Credit Card Surcharges & GST

Inland Revenue have been asked about their position on credit card surcharges & GST.

To be clear, these surcharges should not be confused with the credit card charges levied by the banks on their customers. Bank fees & interest don’t attract GST as they are a financial service. They are characterised as ‘exempt supplies’ under the Goods and Services Tax Act 1985.

The IRD opinion applies purely to ‘surcharges’ or ‘card payment fees’ levied by suppliers on their customers or clients who choose to use credit cards to pay their bills.

We are finding that this is becoming more and more common.

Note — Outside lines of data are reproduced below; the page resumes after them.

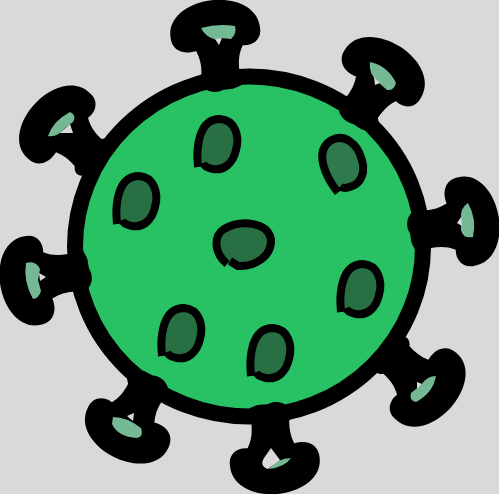
<!DOCTYPE html>
<html lang="en">
<head>
<meta charset="utf-8">
<title>Virus</title>
<style>
:root { --backdrop: #d9d9d9; --ink: #000; --body: #28c164; --spot: #286f44; --spot-light: #2f7a4c; --mint: #74b993; }
html, body { margin: 0; overflow: hidden; background: var(--backdrop); }
.virus { display: block; width: 499px; height: 494px; }
.membrane { fill: var(--body); stroke: var(--ink); stroke-width: 16; }
.spikes { fill: var(--ink); }
.mint { fill: var(--mint); }
.gap { fill: var(--backdrop); }
.spots { fill: var(--spot); stroke: var(--ink); stroke-width: 8; stroke-linejoin: round; }
.spots .light { fill: var(--spot-light); }
</style>
</head>
<body>
<svg class="virus" viewBox="0 0 499 494" role="img" aria-label="Green cartoon virus with eight black spikes">
  <defs>
    <path id="spike" d="M-45 3C-46-18-23-30 0-30C24-30 45-18 45 2C46 14 36 20 26 18C21 26 20 34 20 42C27 48 25 58 16 59C10 62 4 59 0 61C-8 63-15 60-18 55C-25 51-22 45-18 42C-17 34-18 26-21 19C-35 22-45 15-45 3Z"/>
    <path id="spot" d="M-19 23C-21 5-19-25 3-25C18-24 23-8 19 6C16 20 6 27-4 25C-9 24-13 22-14 19"/>
  </defs>
  <ellipse class="membrane" cx="249" cy="246.500" rx="174" ry="170"/>
  <g class="spikes">
    <use href="#spike" transform="translate(215 30) rotate(-6)"/>
    <use href="#spike" transform="translate(384 72) rotate(33)"/>
    <use href="#spike" transform="translate(469 221) rotate(80)"/>
    <use href="#spike" transform="translate(428 388) rotate(133)"/>
    <use href="#spike" transform="translate(275 464) rotate(175)"/>
    <use href="#spike" transform="translate(127 430) rotate(207)"/>
    <use href="#spike" transform="translate(30 281) rotate(260)"/>
    <use href="#spike" transform="translate(57 124) rotate(314)"/>
  </g>
  <g class="glints">
    <path class="mint" d="M201 28Q218 23 235 26Q237 34 231 39L221 38L217 40Q205 37 201 28Z"/>
    <path class="gap" d="M215 39L222 38L219 45Z"/>
    <path class="mint" d="M370 62Q388 66 396 83Q394 91 387 90L378 82Q368 73 370 62Z"/>
    <path class="gap" d="M374 77L380 83L375 85Z"/>
    <path class="mint" d="M468 203Q477 219 473 237Q463 239 461 230L461 219Q460 208 468 203Z"/>
    <path class="gap" d="M461 217L462 226L457 223Z"/>
    <path class="mint" d="M436 376Q433 393 416 402Q409 401 411 393L421 385Q427 376 436 376Z"/>
    <path class="gap" d="M417 382L422 384L417 389Z"/>
    <path class="mint" d="M269 469Q278 458 291 458Q285 467 269 469Z"/>
    <path class="gap" d="M271 448L280 460L268 469Q259 466 264 458Z"/>
    <path class="mint" d="M113 417Q127 417 141 428Q144 437 137 438Q118 437 112 424Z"/>
    <path class="gap" d="M127 416L134 413L133 421Z"/>
    <path class="mint" d="M26 263Q36 260 40 269L38 280L41 291Q39 298 33 299Q23 281 26 263Z"/>
    <path class="gap" d="M39 273L46 277L40 281Z"/>
    <path class="mint" d="M48 136Q53 121 70 112Q77 115 73 122L65 128Q57 138 48 136Z"/>
    <path class="gap" d="M70 124L73 133L60 133Z"/>
  </g>
  <g class="spots">
    <use href="#spot" transform="translate(217 144)"/>
    <use href="#spot" class="light" transform="translate(342 163) rotate(-32)"/>
    <use href="#spot" transform="translate(136 201)"/>
    <path d="M227 264C214 253 213 236 224 229C240 220 267 221 271 239C272 257 254 267 238 266L230 261"/>
    <use href="#spot" transform="translate(360 289)"/>
    <use href="#spot" transform="translate(181 333)"/>
    <use href="#spot" transform="translate(270 353)"/>
  </g>
</svg>
</body>
</html>
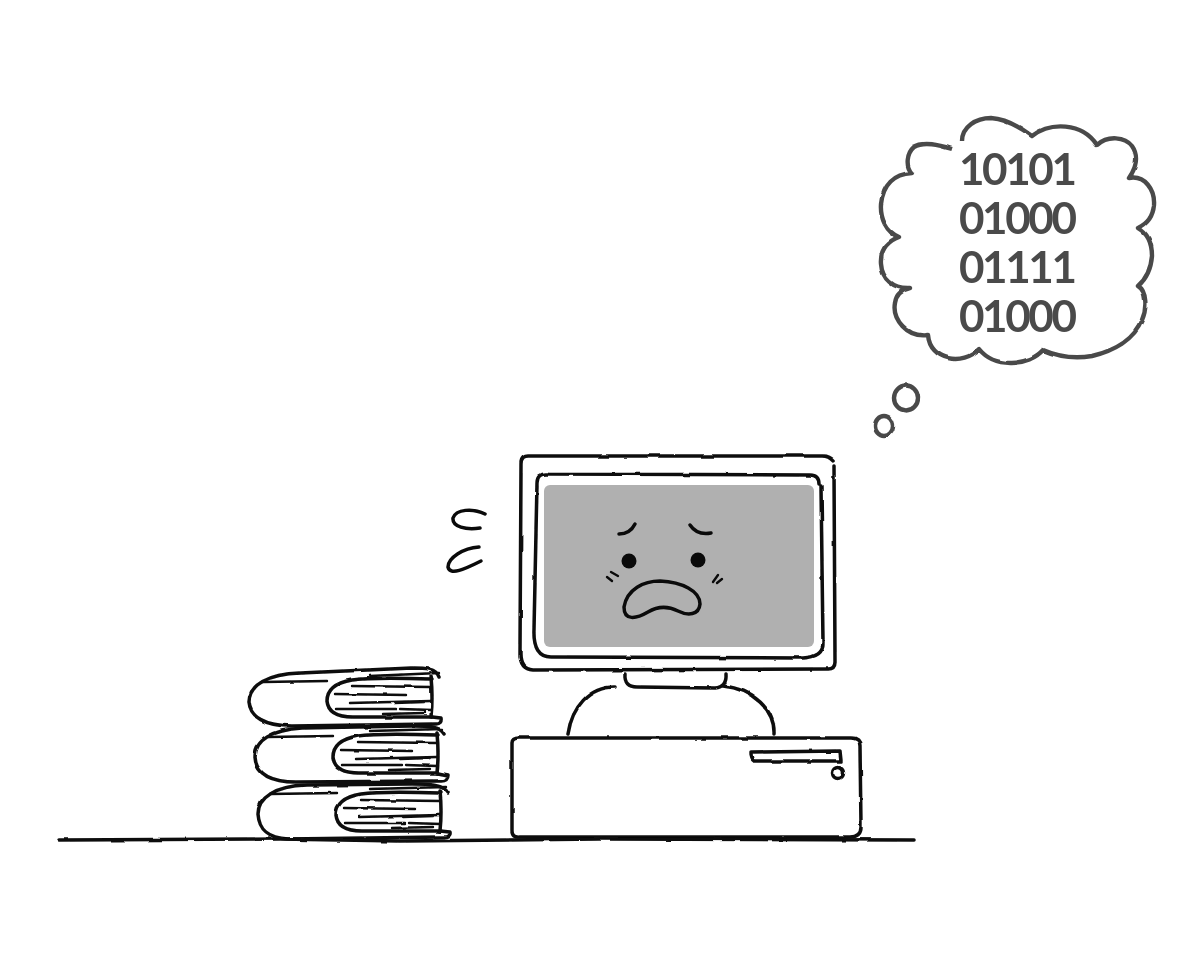
<!DOCTYPE html>
<html lang="en">
<head>
<meta charset="utf-8">
<title>Worried computer</title>
<style>
:root { --paper: #ffffff; --ink: #0a0a0a; --thought: #4a4a4a; --screen: #b0b0b0; }
html, body { margin: 0; background: var(--paper); overflow: hidden; }
svg { display: block; width: 1196px; height: 960px; }
.ink, .thought { fill: none; stroke-linecap: round; stroke-linejoin: round; }
.ink { stroke: var(--ink); stroke-width: 3.5; }
.thought { stroke: var(--thought); stroke-width: 4.4; }
.fine { stroke-width: 2.4; }
.bits { font: 700 44px Lato, "Open Sans", sans-serif; fill: var(--thought); text-anchor: middle; }
.screen { fill: var(--screen); }
.eye { fill: var(--ink); }
</style>
</head>
<body>
<svg viewBox="0 0 1196 960" role="img" aria-label="A worried computer beside a stack of books, thinking in binary">
  <defs>
    <filter id="pencil" filterUnits="userSpaceOnUse" x="0" y="0" width="1196" height="960">
      <feTurbulence type="fractalNoise" baseFrequency="0.06" numOctaves="2" seed="4" result="grain"/>
      <feDisplacementMap in="SourceGraphic" in2="grain" scale="2.4" xChannelSelector="R" yChannelSelector="G"/>
    </filter>
    <g id="page-block">
      <path d="M432 679 C402 678 372 677 352 680 C334 683 327 691 327 701 C328 712 338 717 353 717 L432 717"/>
      <path d="M431 677 Q433 698 431 717"/>
      <path class="fine" d="M352 686 L431 687 M335 694 L406 695 M350 703 L431 701 M336 709 L396 709 M394 703 L424 702 M400 709 L431 710 M383 714 L424 713"/>
    </g>
  </defs>

  <g id="thought-bubble">
    <g class="thought" filter="url(#pencil)">
      <path stroke-linecap="butt" d="M962 141 C962 127 976 118 991 118 C1006 119 1020 127 1032 136 C1050 122 1082 122 1097 145 C1108 135 1125 137 1132 146 C1139 156 1136 168 1129 178 C1145 175 1155 190 1154 205 C1153 216 1147 224 1138 228 C1149 234 1152 245 1152 256 C1151 269 1146 279 1138 286 C1147 291 1147 309 1142 320 C1134 340 1113 351 1092 356 C1075 359 1059 357 1043 350 C1029 366 995 369 979 349 C963 366 930 361 928 335 C907 338 892 319 895 303 C896 295 901 290 910 288 C893 289 882 279 881 264 C880 251 886 242 899 237 C886 232 880 218 881 204 C883 185 894 174 912 173 C905 166 907 153 914 147 C924 141 939 145 952 149"/>
      <ellipse cx="906" cy="398" rx="12" ry="12.5"/>
      <ellipse cx="884" cy="426" rx="9" ry="10"/>
    </g>
    <g class="bits">
      <text x="1018" y="185" textLength="118">10101</text>
      <text x="1018" y="234" textLength="118">01000</text>
      <text x="1018" y="283" textLength="118">01111</text>
      <text x="1018" y="332" textLength="118">01000</text>
    </g>
  </g>

  <g id="sweat-drops" class="ink">
    <path d="M485 514 C473 508 456 509 453 518 C452 527 466 530 480 528"/>
    <path d="M479 547 C463 548 448 558 448 567 C450 576 465 569 481 561"/>
  </g>

  <g id="monitor">
    <rect class="screen" x="544" y="485" width="270" height="162" rx="6"/>
    <g class="ink" filter="url(#pencil)">
      <path d="M833 461 Q829 456 822 456 L530 456 Q521 455 521 464 L520 654 Q520 669 533 670 L828 669 Q835 669 835 662 L834 466"/>
      <path d="M819 484 Q819 475 810 475 L548 474 Q537 473 537 483 L534 630 Q533 657 551 657 L803 658 Q823 657 823 644 L821 486"/>
      <path d="M625 674 Q624 687 637 687 L715 688 Q727 687 726 674"/>
      <path d="M568 734 C572 707 589 687 615 687 M723 686 C753 689 775 710 774 734"/>
    </g>
    <g id="face" class="ink">
      <path d="M619 534 C627 534 632 530 635 524 M690 525 C694 531 700 535 711 533"/>
      <circle class="eye" stroke="none" cx="629" cy="561" r="7.5"/>
      <circle class="eye" stroke="none" cx="698" cy="560" r="7.5"/>
      <path class="fine" d="M611 572 L618 576 M607 577 L612 581 M713 582 L718 575 M717 583 L722 579"/>
      <path d="M624 607 C627 589 644 581 660 581 C682 582 700 591 700 604 C699 615 688 616 678 611 C668 606 658 606 648 612 C636 619 624 621 624 607 Z"/>
    </g>
  </g>

  <g id="computer-case" class="ink" filter="url(#pencil)">
    <path d="M519 738 L851 738 Q860 738 860 746 L861 827 Q861 837 850 837 L520 837 Q512 838 512 831 L512 743 Q512 738 519 738 Z"/>
    <path d="M751 752 L840 751 L841 761 L754 761 Q751 760 751 752"/>
    <circle cx="838" cy="773" r="5.5"/>
  </g>

  <g id="books" class="ink" filter="url(#pencil)">
    <g>
      <path d="M439 677 C436 668 425 668 412 668 L300 673 C268 674 249 685 249 702 C250 717 265 726 292 726 L436 724 Q442 724 441 718 L432 717"/>
      <path class="fine" d="M263 682 L327 681 M370 676 L439 673"/>
      <use href="#page-block"/>
    </g>
    <g>
      <path d="M444 734 C440 726 428 726 412 726 L302 728 C272 730 255 740 255 757 C256 774 270 782 296 782 L441 781 Q448 781 448 775 L438 773"/>
      <path class="fine" d="M268 737 L333 736 M370 731 L442 729"/>
      <use href="#page-block" x="6" y="56"/>
    </g>
    <g>
      <path d="M448 793 C444 785 430 784 412 784 L306 785 C275 786 258 798 258 814 C259 830 268 838 288 839 L444 837 Q451 837 450 832 L440 831"/>
      <path class="fine" d="M270 794 L336 793 M370 789 L446 787"/>
      <use href="#page-block" x="9" y="114"/>
    </g>
  </g>

  <path id="desk" class="ink" filter="url(#pencil)" d="M59 840 L280 839 L400 841 L600 839 L914 840"/>
</svg>
</body>
</html>
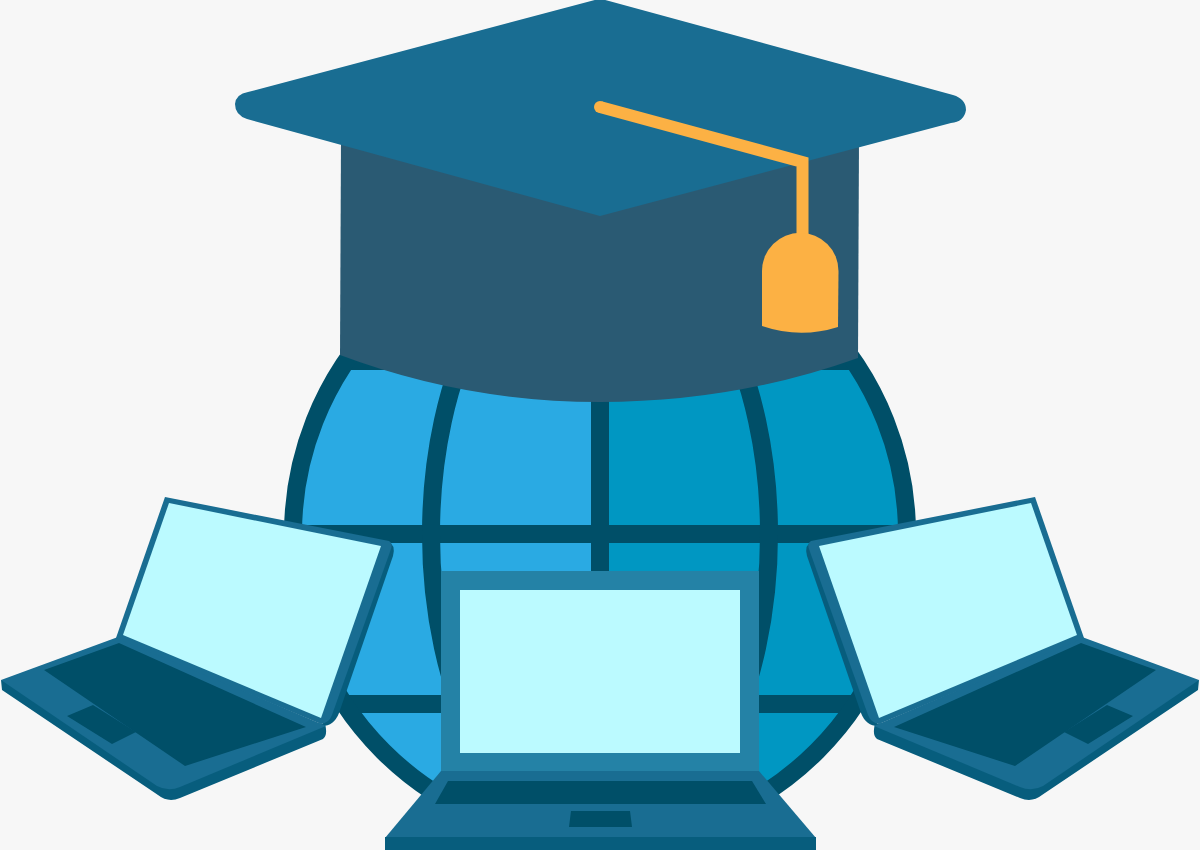
<!DOCTYPE html>
<html lang="en">
<head>
<meta charset="utf-8">
<title>Online education</title>
<style>
  :root {
    --paper: #f7f7f7;
    --navy: #004f68;
    --sea-light: #2aaae3;
    --sea-dark: #0097c2;
    --cap-top: #196d92;
    --cap-band: #2a5a73;
    --gold: #fcb144;
    --screen: #bbfaff;
    --shell: #196d92;
    --shell-edge: #075d7d;
    --bezel: #2482a6;
  }
  html, body { margin: 0; background: var(--paper); overflow: hidden; }
  svg { display: block; width: 1200px; height: 850px; }
  .navy { fill: var(--navy); }
  .sea-light { fill: var(--sea-light); }
  .sea-dark { fill: var(--sea-dark); }
  .grid { fill: none; stroke: var(--navy); stroke-width: 18; }
  .cap-top { fill: var(--cap-top); }
  .cap-band { fill: var(--cap-band); }
  .gold { fill: var(--gold); }
  .cord { fill: none; stroke: var(--gold); stroke-width: 12; }
  .screen { fill: var(--screen); }
  .shell { fill: var(--shell); }
  .shell-edge { fill: var(--shell-edge); }
  .bezel { fill: var(--bezel); }
</style>
</head>
<body>
<svg viewBox="0 0 1200 850" role="img" aria-label="Globe wearing a graduation cap, surrounded by three laptops">
  <defs>
    <clipPath id="globe-disc"><circle cx="600" cy="534" r="307"/></clipPath>
    <g id="side-laptop">
      <path class="shell-edge" d="M380 541 L388 541 Q396 545 393 556 L339 713 Q334 726 322 726 Z"/>
      <path class="shell-edge" d="M1 680 L2 690 L158 795 Q168 803 180 798 L323 739 Q328 735 325 724 Z"/>
      <path class="shell" d="M1 680 L118 637 L326 726 L180 787 Q168 792 157 786 Z"/>
      <polygon class="navy" points="44,670 119,643 306,727 185,766"/>
      <polygon class="navy" points="67,716 93,705 136,732 112,744"/>
      <path class="shell" d="M165 497 L389 541 Q393 543 391 549 L332 715 Q329 723 321 724 L116 638 Z"/>
      <polygon class="screen" points="169,503 381,546 321,718 123,635"/>
    </g>
  </defs>

  <g id="globe">
    <g clip-path="url(#globe-disc)">
      <rect class="sea-light" x="290" y="225" width="310" height="620"/>
      <rect class="sea-dark" x="600" y="225" width="310" height="620"/>
      <path class="grid" d="M290 361H910M290 534H910M290 704H910M600 225V845"/>
      <ellipse class="grid" cx="600" cy="534" rx="169" ry="307"/>
    </g>
    <circle class="grid" cx="600" cy="534" r="307"/>
  </g>

  <g id="graduation-cap">
    <path fill="var(--paper)" d="M270 200H930V340H270Z"/>
    <path class="cap-band" d="M341 140H859L858 358Q735 402 600 402Q465 402 340 355Z"/>
    <path class="cap-top" d="M591 1Q600 -2 609 1L953 95Q966 99 966 110Q964 122 951 123L600 216L247 119Q235 115 235 104Q236 94 248 92Z"/>
    <g id="tassel">
      <path class="cord" d="M600 107L802.5 162V240"/>
      <circle class="gold" cx="600" cy="107" r="6"/>
      <path class="gold" d="M762 271A38 38 0 0 1 838.5 271L838 327Q800 339 762 326Z"/>
    </g>
  </g>

  <use href="#side-laptop"/>
  <use href="#side-laptop" transform="matrix(-1 0 0 1 1200 0)"/>

  <g id="front-laptop">
    <rect class="bezel" x="441" y="571" width="318" height="202"/>
    <rect class="screen" x="460" y="590" width="280" height="163"/>
    <polygon class="shell" points="441,771 759,771 816,838 385,838"/>
    <rect class="shell-edge" x="385" y="837" width="431" height="13"/>
    <polygon class="navy" points="448,781 752,781 766,804 435,804"/>
    <polygon class="navy" points="571,811 630,811 632,827 569,827"/>
  </g>
</svg>
</body>
</html>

Restaurants, hotels and airlines all seem to add surcharges when customers elect to pay them by credit card. Online purchases often carry a surcharge for using a credit or debit card. Even the council applies a credit card surcharge when you pay for parking on the side of the street.

The justification is clear, although it remains controversial. The credit card companies charge the suppliers for using the facility and so the surcharge is put in place to recoup the cost. Suppliers argue that other forms of payment such as cash or internet banking do not attract costs and so they are simply recovering the cost of offering the credit card service.

The IRD believe that surcharges should attract GST. They believe that they should have the same GST treatment as the service or good supplied. Whether or not the supplier charges the fee directly or through a third party or agent does not alter their view. GST would still apply.

Inland Revenue is seeking feedback on their exposure draft by 31 July 2018.

With the banks now charging to deposit cheques, we wonder how long it will be until someone offers a cheque surcharge. Perish the thought!